Empirically Examining Parsimony and Redundancy

in Usage-Based Models

Organized Session at 2011 Linguistic Society of America Annual Meeting


Please see (#50)

Main Session:
When: Saturday, 1/08, 2-3:30pm (1.5 jam-packed hours of mindless fun)
Where: Grand Ballroom 4, Wyndham Grand Pittsburgh Downtown Hotel, Pittsburgh, PA

Poster Session
When: Sunday, 1/09, 9-12am (the journey continues)
Where: Grand Ballroom Foyer, Wyndham Grand Pittsburgh Downtown Hotel, Pittsburgh, PA


R. Harald Baayen (University of Alberta)
Joan Bresnan (Stanford University)
Walter Daelemans (University of Antwerp)
Bruce Derwing (University of Alberta)
Daniel Gildea (University of Rochester)
Matthew Goldrick (Northwestern University)
Peter Hendrix (University of Alberta)
Gerard Kempen (Max Planck Institute)
Victor Kuperman (McMaster University)
Yongeun Lee (Chung Ang University)
Gary Libben (University of Calgary)
Marco Marelli (University of Alberta)
Petar Milin (University of Alberta)
Timothy John O’Donnell (Harvard University)
Gabriel Recchia (Indiana University)
Antoine Tremblay (IWK Health Center)
Benjamin V. Tucker (University of Alberta)
Antal van den Bosch (Tilburg University/University of Antwerp)
Christ Westbury (University of Alberta)


Neal Snider (Nuance Communications, Inc.)
Daniel Wiechmann (Friedrich-Schiller-Universität Jena)
Elma Kerz (RWTH-Universität Aachen)
T. Florian Jaeger (University of Rochester)


Recent years have seen a growing interest in usage-based (UB) theories of language, which assume that language use plays a causal role in the development of linguistic systems over historical time.

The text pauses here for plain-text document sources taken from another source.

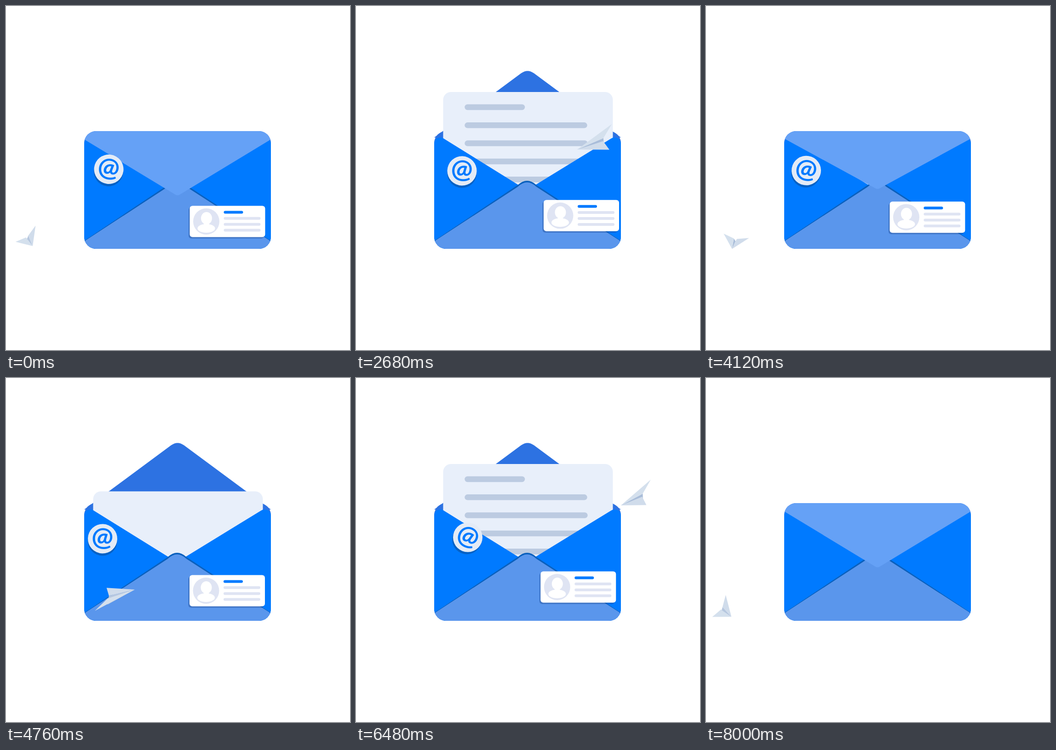
Animation of 748 by 748 pixels, one loop 8.04 s. Source, as an HTML page:

```html
<!DOCTYPE html>
<html lang="en">
<head>
<meta charset="utf-8">
<title>Mail</title>
<style>
  html, body { margin: 0; width: 100%; height: 100%; overflow: hidden; background: #fff; }
  svg { display: block; width: 100%; height: 100%; }
</style>
</head>
<body>
<svg viewBox="0 0 748 748">
  <defs>
    <clipPath id="body"><rect x="170" y="272" width="406" height="256" rx="26"/></clipPath>
    <clipPath id="portrait"><circle cx="36" cy="34" r="28.5"/></clipPath>
  </defs>
  <rect x="170" y="272" width="406" height="256" rx="26" fill="#2d72e2"/>
  <path id="flapUp" fill="#2d72e2"/>
  <g id="letter">
    <rect x="189.5" width="369" height="232" rx="17" fill="#e8effa"/>
    <g id="lines" stroke="#bccbe1" stroke-width="12.5" stroke-linecap="round"></g>
  </g>
  <g clip-path="url(#body)">
    <path fill="#007aff" d="M170 300Q170 287 182 286Q187 285 192 289L353 389L372 402L391 388.500L555 288Q560 285 565 286Q576 288 576 300V528H170Z"/>
    <path fill="#0a60bd" d="M168 512L352 389Q372 371 392 389L578 512Z"/>
    <path fill="#5a96ec" d="M168 513L352 393Q372 374 392 393L578 513V530H168Z"/>
    <path id="flapDown" fill="#65a1f6"/>
  </g>
  <g id="badges">
    <g id="stamp">
      <circle cy="5" r="32" fill="#0561c5"/>
      <circle r="32" fill="#e4ebf6"/>
      <text id="at" fill="#007aff">@</text>
    </g>
    <g id="card">
      <rect x="-2.5" y="3" width="164" height="68" rx="6" fill="#00286e" opacity=".3"/>
      <rect width="164" height="68" rx="6" fill="#fff"/>
      <circle cx="36" cy="34" r="28.5" fill="#dfe4f3"/>
      <g clip-path="url(#portrait)" fill="#fff">
        <ellipse cx="36.5" cy="27" rx="12" ry="13.5"/>
        <rect x="31" y="34" width="11" height="10"/>
        <ellipse cx="36" cy="49" rx="19" ry="9.5"/>
      </g>
      <rect x="74" y="11" width="42" height="6" rx="3" fill="#007aff"/>
      <path stroke="#dfe4f3" stroke-width="6" stroke-linecap="round" d="M77 27.300h74M77 40.200h74M77 53.100h74"/>
    </g>
  </g>
  <g id="plane">
    <path fill="#a9bdd9"/>
    <path fill="#b6c7df"/>
    <path fill="#d4e0ed"/>
    <path fill="#d0dceb"/>
  </g>
</svg>
<script>
const STEP = 40, LOOP = 8040, CYCLE = 100;
const $ = id => document.getElementById(id);
const clamp = x => Math.min(1, Math.max(0, x));
const ramp = (n, start, length) => clamp((n - start) / length);
const ease = x => (1 - Math.cos(Math.PI * x)) / 2;
const mix = (a, b, k) => a + (b - a) * k;

// Smooth periodic curve through keys of the form [time, ...values].
function follow(keys, period, n) {
  n = (n + period) % period;
  const count = keys.length;
  const key = i => keys[(i + count) % count];
  const time = i => key(i)[0] + period * Math.floor(i / count);
  let i = count - 1;
  while (i > 0 && keys[i][0] > n) i--;
  const span = time(i + 1) - time(i), u = (n - time(i)) / span;
  const slope = (j, v) => (key(j + 1)[v] - key(j - 1)[v]) / (time(j + 1) - time(j - 1));
  return key(i).slice(1).map((a, k) => {
    const v = k + 1, b = key(i + 1)[v];
    return a * (1 + 2 * u) * (1 - u) ** 2 + b * u * u * (3 - 2 * u)
      + span * (slope(i, v) * u * (1 - u) ** 2 - slope(i + 1, v) * u * u * (1 - u));
  });
}

// time, nose x, nose y, angle from heading to left wing
const flight = [
  [0, 58, 522, -99], [4, 63, 527, -95], [11, 160, 468, -60], [18, 280, 460, -47],
  [27, 467, 379, -97], [48, 688, 222, -85], [54, 655, 230, -60], [61, 576, 277, -55],
  [66, 481, 312, -64], [85, 123, 448, -130], [96, 51, 507, -102]
];
// time, x, y, angle
const stampDrift = [
  [0, 223.5, 355, 7], [27, 236.5, 360, 12], [66, 230.5, 358.5, 2],
  [85, 231.5, 366, 18], [118, 210, 349.5, 2], [161, 243, 346.5, 22]
];
// time, x, y
const cardDrift = [
  [0, 399.5, 434.5], [27, 400.3, 427], [66, 408, 421.8],
  [85, 401.3, 420.5], [118, 399, 428.5], [161, 401.3, 420.5]
];

const rows = [361, 496.5, 497.5, 497.5, 497.5].map((end, i) => {
  const el = document.createElementNS("http://www.w3.org/2000/svg", "line");
  const x = 242.5, y = 33 + 39.3 * i;
  for (const [name, value] of Object.entries({ x1: x, y1: y, y2: y })) el.setAttribute(name, value);
  $("lines").append(el);
  return { el, x, end, start: 18.4 + 4.15 * i };
});

// Centre the sign by its ink, not by its line box.
function centreSign() {
  const font = "700 56px Lato, sans-serif";
  const pen = document.createElement("canvas").getContext("2d");
  pen.font = font;
  const ink = pen.measureText("@");
  $("at").style.font = font;
  $("at").setAttribute("x", (ink.actualBoundingBoxLeft - ink.actualBoundingBoxRight) / 2);
  $("at").setAttribute("y", (ink.actualBoundingBoxAscent - ink.actualBoundingBoxDescent) / 2);
}

// The flap turns about the top edge: 1 is fully open, -1 is shut.
function drawFlap(n) {
  const fold = 2 * (ease(ramp(n, 0, 14)) - ease(ramp(n, 82.7, 15.4))) - 1;
  const up = fold > 0;
  const tip = 272 - fold * (up ? 136 : 141);
  const base = 272 + Math.abs(fold) * (up ? 14 : 18);
  const r = up ? 14 : 5;
  const shoulder = mix(tip, base, r / 203);
  const point = `L${373 - r} ${shoulder}Q373 ${tip} ${373 + r} ${shoulder}`;
  $("flapUp").setAttribute("d", up ? `M170 ${base}${point}L576 ${base}Z` : "");
  $("flapDown").setAttribute("d", up ? "" : `M576 272H170V${base}${point}L576 ${base}Z`);
}

function drawLetter(n) {
  const out = ease(ramp(n, 11.4, 16.5)) - ease(ramp(n, 70.4, 16.5));
  $("letter").setAttribute("transform", `translate(0 ${mix(278, 187, out)})`);
  for (const { el, x, end, start } of rows) {
    const k = ramp(n, start, 4);
    el.setAttribute("x2", mix(x, end, k));
    el.setAttribute("visibility", k > 0 ? "visible" : "hidden");
  }
}

// The plane points along its path and looks longer the faster it crosses the view.
function drawPlane(n) {
  const [x, y, spread] = follow(flight, CYCLE, n);
  const [x0, y0] = follow(flight, CYCLE, n - 0.1);
  const [x1, y1] = follow(flight, CYCLE, n + 0.1);
  const heading = Math.atan2(y1 - y0, x1 - x0);
  const speed = Math.hypot(x1 - x0, y1 - y0) / 0.2;
  const length = Math.min(78, 23 + 2.7 * speed);
  const wing = heading + spread * Math.PI / 180;
  const at = (back, side, drop = 0) => [
    x - back * length * Math.cos(heading) + side * 28 * Math.cos(wing),
    y - back * length * Math.sin(heading) + side * 28 * Math.sin(wing) + drop * length
  ].map(v => v.toFixed(2)).join(" ");
  const keel = at(0.8, 0, 0.2);
  const faces = [
    [at(0.78, -0.12), keel], [at(0.78, 0.12), keel],
    [at(1, -1), at(0.78, -0.12)], [at(1, 1), at(0.78, 0.12)]
  ];
  faces.forEach((face, i) =>
    $("plane").children[i].setAttribute("d", `M${at(0, 0)}L${face.join("L")}Z`));
}

function drawBadges(n) {
  const [x, y, angle] = follow(stampDrift, 2 * CYCLE, n);
  $("stamp").setAttribute("transform", `translate(${x} ${y}) rotate(${angle})`);
  $("card").setAttribute("transform", `translate(${follow(cardDrift, 2 * CYCLE, n).join(" ")})`);
  $("badges").setAttribute("visibility", n < 199 ? "visible" : "hidden");
}

function render(ms) {
  // The first pose is held for two steps.
  const n = Math.max(0, Math.floor((ms % LOOP) / STEP + 1e-6) - 1);
  const m = n % CYCLE;
  drawFlap(m);
  drawLetter(m);
  drawPlane(m);
  drawBadges(n);
}

const begin = performance.now();
function tick() {
  render(performance.now() - begin);
  requestAnimationFrame(tick);
}
centreSign();
render(0);
requestAnimationFrame(tick);
</script>
</body>
</html>
```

A central assumption of the UB-framework is the idea that shapes of grammars are closely connected to principles of human cognitive processing (Bybee 2006, Givon 1991, Hawkins 2004). UB-accounts strongly gravitate towards sign- or construction-based theories of language, viz. theories that are committed to the belief that linguistic knowledge is best conceived of as an assembly of symbolic structures (e.g. Goldberg 2006, Langacker 2008, Sag et al. 2003). These constructionist accounts share (1) the postulation of a single representational format of all linguistic knowledge and (2) claim a strong commitment to psychological plausibility of mechanisms for the learning, storage, and retrieval of linguistic units. They do, however, exhibit a considerable degree of variation with respect to their architectural and mechanistic details (cf. Croft & Cruse 2004). Read the rest of this entry »